Stored data:
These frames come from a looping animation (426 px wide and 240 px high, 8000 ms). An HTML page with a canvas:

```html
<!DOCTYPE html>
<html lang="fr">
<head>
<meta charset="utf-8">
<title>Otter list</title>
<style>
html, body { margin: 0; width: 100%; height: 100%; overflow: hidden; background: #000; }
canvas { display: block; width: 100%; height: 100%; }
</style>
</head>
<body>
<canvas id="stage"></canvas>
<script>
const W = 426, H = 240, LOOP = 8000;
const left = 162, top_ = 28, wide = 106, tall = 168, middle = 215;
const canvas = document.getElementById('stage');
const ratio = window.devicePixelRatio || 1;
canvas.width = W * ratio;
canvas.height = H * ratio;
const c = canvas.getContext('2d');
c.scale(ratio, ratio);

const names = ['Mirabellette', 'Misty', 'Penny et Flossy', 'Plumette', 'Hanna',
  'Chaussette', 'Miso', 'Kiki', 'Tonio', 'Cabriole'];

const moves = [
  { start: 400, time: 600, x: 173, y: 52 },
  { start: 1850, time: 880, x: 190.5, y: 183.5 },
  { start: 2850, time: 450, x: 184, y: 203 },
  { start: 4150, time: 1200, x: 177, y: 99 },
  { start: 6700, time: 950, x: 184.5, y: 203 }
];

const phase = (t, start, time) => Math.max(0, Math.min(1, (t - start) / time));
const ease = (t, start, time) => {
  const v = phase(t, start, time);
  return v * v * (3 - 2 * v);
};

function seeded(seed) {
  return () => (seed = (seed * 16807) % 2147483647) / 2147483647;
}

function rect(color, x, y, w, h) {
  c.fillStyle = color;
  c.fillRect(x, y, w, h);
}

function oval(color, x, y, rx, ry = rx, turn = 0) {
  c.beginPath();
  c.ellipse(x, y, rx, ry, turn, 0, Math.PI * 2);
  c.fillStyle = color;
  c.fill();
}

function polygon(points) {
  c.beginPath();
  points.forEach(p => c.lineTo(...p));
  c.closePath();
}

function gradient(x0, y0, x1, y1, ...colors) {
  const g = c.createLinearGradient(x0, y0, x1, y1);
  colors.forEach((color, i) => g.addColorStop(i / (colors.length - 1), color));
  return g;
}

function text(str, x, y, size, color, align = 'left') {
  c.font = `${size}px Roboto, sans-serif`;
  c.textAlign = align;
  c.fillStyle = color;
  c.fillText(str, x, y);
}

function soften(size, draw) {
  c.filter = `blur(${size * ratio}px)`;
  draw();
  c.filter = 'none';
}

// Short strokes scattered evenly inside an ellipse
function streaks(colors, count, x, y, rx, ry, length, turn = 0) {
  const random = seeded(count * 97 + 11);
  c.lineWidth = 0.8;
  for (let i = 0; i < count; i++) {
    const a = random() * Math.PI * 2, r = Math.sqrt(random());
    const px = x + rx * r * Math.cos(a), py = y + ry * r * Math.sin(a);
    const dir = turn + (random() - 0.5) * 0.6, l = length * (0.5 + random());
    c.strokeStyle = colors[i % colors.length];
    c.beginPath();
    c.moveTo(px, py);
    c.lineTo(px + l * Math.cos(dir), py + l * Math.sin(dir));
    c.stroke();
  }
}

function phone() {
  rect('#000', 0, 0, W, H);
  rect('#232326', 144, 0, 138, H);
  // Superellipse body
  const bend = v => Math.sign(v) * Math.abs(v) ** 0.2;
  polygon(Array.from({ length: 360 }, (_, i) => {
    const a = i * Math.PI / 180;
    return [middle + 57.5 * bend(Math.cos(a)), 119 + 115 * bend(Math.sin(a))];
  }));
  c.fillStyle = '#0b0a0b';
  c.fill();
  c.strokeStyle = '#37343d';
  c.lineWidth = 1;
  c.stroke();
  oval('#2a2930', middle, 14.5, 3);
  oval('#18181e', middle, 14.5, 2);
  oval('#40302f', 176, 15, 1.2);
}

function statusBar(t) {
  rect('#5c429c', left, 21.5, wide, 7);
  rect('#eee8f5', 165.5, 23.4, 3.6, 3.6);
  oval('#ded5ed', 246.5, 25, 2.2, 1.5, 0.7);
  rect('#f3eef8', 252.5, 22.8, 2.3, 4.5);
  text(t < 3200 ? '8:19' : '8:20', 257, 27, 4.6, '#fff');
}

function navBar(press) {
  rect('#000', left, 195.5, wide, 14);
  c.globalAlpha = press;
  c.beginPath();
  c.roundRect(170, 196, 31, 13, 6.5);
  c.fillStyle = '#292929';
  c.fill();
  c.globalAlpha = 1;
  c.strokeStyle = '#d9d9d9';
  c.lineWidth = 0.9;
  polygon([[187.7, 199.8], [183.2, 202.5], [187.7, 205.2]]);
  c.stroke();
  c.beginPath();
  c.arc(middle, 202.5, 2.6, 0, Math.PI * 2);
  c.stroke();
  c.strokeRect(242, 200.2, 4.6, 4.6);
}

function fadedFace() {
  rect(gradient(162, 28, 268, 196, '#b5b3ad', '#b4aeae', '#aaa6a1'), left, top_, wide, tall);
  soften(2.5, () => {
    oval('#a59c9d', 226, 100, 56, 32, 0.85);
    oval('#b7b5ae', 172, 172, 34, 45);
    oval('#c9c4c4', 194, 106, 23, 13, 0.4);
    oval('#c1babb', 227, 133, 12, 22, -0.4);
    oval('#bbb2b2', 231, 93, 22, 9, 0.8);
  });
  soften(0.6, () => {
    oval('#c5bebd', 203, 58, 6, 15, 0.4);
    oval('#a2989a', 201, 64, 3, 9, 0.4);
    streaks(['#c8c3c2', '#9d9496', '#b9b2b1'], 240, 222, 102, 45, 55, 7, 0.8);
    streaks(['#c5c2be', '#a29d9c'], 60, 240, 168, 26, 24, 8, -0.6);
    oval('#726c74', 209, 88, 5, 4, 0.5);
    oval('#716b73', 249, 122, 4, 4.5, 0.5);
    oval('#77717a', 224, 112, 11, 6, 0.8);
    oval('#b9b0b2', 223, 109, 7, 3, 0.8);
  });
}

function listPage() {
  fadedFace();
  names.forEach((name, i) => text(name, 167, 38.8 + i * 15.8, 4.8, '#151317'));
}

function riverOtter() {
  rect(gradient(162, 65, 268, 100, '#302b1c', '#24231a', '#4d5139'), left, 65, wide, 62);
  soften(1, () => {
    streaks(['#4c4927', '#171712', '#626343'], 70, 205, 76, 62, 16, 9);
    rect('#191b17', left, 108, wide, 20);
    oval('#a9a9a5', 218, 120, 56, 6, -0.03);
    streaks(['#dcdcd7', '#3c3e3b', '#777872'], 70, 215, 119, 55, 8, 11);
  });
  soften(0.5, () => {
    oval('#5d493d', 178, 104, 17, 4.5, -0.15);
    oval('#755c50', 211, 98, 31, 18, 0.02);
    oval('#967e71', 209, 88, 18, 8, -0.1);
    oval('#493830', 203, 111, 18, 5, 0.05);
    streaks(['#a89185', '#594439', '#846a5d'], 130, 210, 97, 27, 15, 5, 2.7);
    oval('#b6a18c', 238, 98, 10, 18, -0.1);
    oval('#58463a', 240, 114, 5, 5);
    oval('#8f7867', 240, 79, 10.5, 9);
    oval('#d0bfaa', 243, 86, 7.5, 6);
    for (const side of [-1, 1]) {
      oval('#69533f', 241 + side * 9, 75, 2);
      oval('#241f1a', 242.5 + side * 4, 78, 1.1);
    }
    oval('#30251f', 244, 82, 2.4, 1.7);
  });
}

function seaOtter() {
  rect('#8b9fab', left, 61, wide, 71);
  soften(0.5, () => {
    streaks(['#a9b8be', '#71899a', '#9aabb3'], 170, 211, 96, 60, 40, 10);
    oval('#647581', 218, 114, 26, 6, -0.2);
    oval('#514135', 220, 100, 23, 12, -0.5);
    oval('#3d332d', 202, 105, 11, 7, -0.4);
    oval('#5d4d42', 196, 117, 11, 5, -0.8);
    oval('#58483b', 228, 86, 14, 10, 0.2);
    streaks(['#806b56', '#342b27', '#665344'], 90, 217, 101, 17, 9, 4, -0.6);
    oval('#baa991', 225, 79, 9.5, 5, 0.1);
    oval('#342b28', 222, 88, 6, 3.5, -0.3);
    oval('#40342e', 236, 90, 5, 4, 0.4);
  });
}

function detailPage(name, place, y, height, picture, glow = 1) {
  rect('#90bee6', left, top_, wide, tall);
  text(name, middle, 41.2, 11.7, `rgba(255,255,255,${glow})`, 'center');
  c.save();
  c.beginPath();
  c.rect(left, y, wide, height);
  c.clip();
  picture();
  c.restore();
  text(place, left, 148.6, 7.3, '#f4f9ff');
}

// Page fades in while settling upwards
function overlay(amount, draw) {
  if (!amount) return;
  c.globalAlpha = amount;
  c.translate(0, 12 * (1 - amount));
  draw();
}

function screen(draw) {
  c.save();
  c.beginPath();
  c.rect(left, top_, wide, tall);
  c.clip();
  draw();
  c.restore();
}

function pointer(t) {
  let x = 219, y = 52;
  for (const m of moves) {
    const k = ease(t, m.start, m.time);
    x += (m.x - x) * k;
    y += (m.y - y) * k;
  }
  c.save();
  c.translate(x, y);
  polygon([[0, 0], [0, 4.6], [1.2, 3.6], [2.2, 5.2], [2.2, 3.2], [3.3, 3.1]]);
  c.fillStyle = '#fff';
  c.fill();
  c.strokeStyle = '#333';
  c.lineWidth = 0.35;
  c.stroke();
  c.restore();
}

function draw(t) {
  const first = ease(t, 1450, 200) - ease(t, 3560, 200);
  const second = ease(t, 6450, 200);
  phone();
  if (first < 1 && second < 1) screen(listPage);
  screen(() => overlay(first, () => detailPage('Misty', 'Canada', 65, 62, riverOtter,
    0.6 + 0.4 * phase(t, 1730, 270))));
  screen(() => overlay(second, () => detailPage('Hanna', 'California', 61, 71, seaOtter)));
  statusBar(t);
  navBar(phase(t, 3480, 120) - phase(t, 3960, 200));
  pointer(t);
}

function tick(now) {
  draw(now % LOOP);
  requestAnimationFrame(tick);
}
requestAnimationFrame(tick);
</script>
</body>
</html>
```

* * *

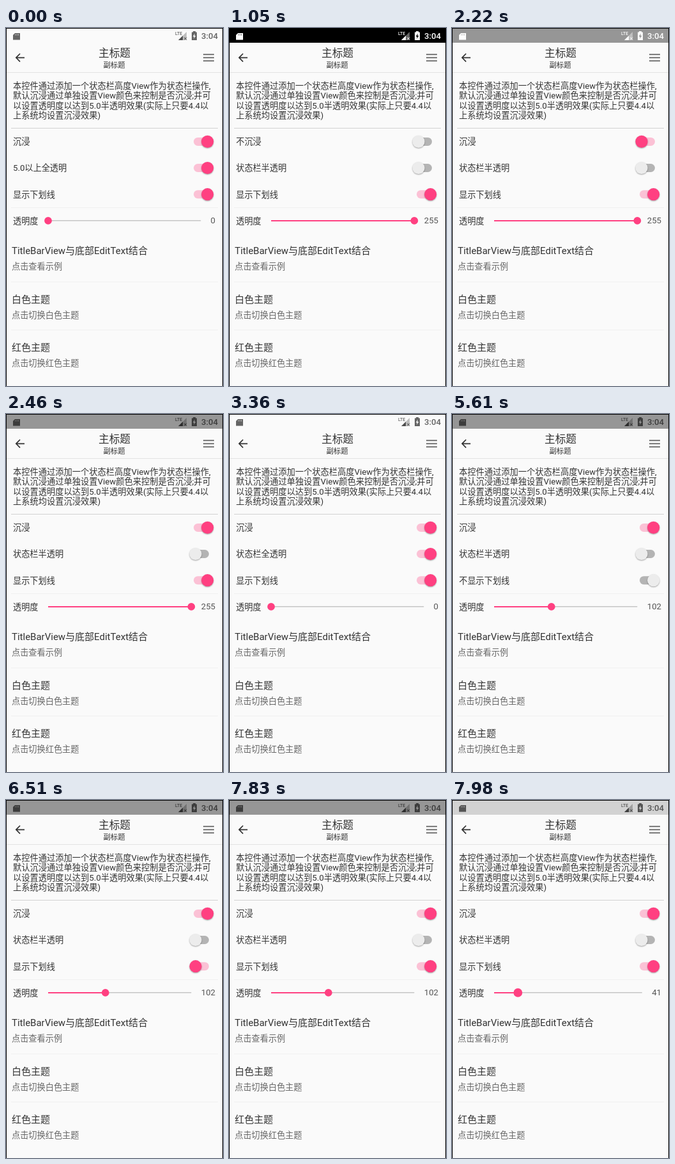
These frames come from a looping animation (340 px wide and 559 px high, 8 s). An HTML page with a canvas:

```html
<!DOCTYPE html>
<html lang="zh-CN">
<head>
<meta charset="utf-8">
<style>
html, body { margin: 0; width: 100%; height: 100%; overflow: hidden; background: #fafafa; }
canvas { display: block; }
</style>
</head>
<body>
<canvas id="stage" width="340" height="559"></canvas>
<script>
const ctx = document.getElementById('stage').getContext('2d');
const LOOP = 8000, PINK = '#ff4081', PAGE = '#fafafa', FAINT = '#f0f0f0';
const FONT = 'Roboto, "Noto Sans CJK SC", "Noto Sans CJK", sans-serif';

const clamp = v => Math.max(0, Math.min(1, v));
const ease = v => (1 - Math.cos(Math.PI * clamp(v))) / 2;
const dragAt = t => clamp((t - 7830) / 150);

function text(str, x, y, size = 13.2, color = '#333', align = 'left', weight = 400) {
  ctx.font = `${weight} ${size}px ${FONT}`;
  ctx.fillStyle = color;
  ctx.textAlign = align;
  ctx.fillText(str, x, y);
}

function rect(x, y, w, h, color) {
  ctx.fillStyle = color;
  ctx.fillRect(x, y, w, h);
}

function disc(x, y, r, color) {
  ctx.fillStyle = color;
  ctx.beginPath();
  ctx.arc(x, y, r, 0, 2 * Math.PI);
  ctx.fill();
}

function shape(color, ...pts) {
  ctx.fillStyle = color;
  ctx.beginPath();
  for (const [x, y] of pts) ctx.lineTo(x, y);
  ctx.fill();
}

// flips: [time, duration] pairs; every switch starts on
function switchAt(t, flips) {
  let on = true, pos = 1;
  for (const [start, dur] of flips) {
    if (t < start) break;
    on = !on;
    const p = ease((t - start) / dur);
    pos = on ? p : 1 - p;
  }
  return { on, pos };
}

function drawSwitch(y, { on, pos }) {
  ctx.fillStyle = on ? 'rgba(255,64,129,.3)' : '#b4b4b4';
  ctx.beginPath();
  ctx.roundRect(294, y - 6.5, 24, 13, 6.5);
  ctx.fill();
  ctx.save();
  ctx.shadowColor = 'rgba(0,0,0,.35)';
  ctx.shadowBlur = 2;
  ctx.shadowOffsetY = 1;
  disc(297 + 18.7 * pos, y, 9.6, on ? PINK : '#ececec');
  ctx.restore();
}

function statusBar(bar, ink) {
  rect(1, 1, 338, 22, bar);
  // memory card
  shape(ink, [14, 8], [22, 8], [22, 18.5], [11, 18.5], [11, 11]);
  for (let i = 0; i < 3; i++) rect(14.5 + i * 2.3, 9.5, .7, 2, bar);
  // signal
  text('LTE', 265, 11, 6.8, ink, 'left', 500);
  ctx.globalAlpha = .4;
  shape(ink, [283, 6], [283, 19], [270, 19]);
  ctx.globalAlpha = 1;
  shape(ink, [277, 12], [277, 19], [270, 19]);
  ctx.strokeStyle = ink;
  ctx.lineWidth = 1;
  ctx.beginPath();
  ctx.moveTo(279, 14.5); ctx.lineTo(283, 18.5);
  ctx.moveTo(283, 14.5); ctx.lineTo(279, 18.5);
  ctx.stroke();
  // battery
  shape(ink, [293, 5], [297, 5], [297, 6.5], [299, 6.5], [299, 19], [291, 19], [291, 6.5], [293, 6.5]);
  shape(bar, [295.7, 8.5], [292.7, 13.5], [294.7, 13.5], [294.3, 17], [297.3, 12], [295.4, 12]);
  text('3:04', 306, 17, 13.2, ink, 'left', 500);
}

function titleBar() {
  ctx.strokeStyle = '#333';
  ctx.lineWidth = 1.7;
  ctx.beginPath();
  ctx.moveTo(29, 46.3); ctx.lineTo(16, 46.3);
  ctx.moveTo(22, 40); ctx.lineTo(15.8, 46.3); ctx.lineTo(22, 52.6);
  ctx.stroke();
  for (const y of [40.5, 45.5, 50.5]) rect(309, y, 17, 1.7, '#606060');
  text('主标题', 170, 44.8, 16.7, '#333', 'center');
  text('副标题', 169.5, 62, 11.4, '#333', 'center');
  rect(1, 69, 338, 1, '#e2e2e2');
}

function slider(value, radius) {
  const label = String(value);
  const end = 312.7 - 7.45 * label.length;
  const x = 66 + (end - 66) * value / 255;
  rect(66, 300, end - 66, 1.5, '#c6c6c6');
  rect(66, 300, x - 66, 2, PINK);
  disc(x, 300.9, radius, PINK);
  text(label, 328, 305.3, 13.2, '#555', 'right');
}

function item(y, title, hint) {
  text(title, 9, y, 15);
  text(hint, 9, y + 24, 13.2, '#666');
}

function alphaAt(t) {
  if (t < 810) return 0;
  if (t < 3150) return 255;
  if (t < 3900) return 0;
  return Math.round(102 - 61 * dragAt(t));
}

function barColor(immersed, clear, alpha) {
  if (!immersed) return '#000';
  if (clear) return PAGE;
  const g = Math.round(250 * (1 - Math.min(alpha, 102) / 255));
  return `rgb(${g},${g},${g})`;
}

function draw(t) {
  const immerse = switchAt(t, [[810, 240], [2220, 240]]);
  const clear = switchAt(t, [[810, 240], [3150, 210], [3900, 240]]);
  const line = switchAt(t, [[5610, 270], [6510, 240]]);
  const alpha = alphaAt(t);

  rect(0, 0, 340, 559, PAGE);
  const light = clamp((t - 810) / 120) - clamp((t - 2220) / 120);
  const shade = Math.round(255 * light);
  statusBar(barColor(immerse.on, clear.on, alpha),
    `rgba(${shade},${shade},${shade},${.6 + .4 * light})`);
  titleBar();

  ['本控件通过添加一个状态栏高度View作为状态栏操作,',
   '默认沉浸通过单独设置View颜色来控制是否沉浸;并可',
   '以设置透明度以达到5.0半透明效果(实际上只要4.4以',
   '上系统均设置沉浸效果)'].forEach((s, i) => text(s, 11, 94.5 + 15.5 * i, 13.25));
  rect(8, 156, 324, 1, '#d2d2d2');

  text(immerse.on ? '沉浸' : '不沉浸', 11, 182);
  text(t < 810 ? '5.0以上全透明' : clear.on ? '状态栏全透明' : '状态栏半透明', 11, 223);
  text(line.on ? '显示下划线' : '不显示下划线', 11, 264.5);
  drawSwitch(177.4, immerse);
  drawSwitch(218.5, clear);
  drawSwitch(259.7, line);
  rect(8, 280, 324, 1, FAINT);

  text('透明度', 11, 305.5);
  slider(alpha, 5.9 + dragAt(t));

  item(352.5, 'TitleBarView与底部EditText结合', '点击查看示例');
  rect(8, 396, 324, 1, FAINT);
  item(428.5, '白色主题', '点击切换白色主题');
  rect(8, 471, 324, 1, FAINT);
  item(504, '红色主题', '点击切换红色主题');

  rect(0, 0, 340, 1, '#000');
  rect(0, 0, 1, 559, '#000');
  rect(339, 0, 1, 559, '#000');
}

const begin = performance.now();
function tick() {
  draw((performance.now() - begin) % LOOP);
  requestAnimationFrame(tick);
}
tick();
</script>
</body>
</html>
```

• [REQUIRED WORK]: Copy every line from the data that includes the string "length".

• [RESPONSE TO THIS EXERCISE]:
  colors.forEach((color, i) => g.addColorStop(i / (colors.length - 1), color));
function streaks(colors, count, x, y, rx, ry, length, turn = 0) {
    const dir = turn + (random() - 0.5) * 0.6, l = length * (0.5 + random());
    c.strokeStyle = colors[i % colors.length];
  polygon(Array.from({ length: 360 }, (_, i) => {
  const end = 312.7 - 7.45 * label.length;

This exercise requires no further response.